Check each line of the records for "function"; collect those that have it.

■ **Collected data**
******

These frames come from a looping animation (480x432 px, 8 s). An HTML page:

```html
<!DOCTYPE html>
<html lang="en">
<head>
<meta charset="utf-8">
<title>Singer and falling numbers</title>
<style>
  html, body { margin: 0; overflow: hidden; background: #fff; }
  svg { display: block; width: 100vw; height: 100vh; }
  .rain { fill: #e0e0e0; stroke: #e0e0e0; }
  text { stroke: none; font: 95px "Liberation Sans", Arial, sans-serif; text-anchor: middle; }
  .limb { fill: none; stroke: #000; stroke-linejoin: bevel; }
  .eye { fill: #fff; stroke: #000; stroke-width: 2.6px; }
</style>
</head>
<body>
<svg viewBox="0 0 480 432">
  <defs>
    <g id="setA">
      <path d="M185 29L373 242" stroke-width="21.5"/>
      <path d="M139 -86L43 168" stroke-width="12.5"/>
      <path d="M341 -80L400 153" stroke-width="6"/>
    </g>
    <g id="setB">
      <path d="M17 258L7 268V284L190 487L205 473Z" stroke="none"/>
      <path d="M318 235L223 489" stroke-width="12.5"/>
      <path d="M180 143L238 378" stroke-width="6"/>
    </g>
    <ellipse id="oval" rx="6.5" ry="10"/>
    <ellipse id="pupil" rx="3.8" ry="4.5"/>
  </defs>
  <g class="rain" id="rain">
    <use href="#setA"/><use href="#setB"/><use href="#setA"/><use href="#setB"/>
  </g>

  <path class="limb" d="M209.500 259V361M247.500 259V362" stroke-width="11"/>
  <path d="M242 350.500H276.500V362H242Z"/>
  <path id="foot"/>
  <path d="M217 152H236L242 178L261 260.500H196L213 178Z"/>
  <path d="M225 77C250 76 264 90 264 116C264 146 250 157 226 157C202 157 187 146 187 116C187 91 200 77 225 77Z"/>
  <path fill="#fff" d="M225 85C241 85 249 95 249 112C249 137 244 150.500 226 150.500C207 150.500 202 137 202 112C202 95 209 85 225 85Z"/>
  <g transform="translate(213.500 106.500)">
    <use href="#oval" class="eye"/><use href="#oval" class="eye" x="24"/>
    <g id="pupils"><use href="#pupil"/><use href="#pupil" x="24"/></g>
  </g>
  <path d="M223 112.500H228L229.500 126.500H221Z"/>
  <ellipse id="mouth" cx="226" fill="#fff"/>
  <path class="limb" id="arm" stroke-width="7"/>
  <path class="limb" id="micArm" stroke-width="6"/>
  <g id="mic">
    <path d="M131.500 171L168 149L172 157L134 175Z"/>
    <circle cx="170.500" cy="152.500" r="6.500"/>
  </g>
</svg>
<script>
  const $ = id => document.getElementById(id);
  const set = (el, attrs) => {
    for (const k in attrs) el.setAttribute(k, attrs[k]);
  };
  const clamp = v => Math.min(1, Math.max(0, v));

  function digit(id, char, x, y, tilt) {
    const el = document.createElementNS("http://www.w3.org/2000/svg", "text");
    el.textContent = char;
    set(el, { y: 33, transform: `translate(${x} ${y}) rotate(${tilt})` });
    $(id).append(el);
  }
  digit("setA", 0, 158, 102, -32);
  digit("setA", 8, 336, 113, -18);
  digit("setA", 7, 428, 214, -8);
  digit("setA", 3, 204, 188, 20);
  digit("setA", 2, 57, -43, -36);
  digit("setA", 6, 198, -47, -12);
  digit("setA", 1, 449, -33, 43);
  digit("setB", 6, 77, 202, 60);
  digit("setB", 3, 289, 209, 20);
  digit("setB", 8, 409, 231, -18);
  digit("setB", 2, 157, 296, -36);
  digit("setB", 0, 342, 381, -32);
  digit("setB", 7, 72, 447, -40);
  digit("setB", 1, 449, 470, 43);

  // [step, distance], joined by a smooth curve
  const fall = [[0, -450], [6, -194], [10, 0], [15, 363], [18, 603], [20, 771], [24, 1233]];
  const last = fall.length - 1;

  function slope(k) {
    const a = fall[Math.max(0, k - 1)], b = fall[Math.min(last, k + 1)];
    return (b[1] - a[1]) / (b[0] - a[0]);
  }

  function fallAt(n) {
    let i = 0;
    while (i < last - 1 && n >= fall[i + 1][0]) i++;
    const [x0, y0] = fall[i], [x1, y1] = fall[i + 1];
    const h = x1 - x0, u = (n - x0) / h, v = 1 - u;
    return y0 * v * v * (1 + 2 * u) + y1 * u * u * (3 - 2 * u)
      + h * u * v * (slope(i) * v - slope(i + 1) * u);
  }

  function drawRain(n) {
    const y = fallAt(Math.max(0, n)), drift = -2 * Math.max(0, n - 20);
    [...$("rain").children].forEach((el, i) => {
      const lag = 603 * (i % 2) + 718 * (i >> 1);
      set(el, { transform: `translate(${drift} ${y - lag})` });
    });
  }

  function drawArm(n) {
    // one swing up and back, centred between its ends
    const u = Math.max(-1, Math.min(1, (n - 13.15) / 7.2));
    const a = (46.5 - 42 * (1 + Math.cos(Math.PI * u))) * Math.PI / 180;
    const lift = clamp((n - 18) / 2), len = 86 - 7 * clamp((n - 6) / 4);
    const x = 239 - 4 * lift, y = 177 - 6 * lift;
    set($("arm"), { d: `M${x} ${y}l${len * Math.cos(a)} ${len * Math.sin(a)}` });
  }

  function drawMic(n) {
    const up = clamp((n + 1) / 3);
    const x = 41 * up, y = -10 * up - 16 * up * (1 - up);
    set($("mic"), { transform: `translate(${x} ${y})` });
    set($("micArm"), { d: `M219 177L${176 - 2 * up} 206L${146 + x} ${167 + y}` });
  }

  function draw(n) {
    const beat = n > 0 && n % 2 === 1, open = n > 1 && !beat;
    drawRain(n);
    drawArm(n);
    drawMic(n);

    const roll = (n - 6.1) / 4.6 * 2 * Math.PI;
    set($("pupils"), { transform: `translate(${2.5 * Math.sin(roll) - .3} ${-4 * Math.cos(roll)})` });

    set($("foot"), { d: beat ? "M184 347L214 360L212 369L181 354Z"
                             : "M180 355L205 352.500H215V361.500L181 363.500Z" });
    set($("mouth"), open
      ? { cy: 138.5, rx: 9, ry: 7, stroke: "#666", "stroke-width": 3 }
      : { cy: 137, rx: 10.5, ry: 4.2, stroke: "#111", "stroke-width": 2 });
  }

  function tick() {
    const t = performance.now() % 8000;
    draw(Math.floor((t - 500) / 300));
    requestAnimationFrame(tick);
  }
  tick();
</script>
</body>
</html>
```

******

■ **RESPONSE BOX**
  function digit(id, char, x, y, tilt) {
  function slope(k) {
  function fallAt(n) {
  function drawRain(n) {
  function drawArm(n) {
  function drawMic(n) {
  function draw(n) {
  function tick() {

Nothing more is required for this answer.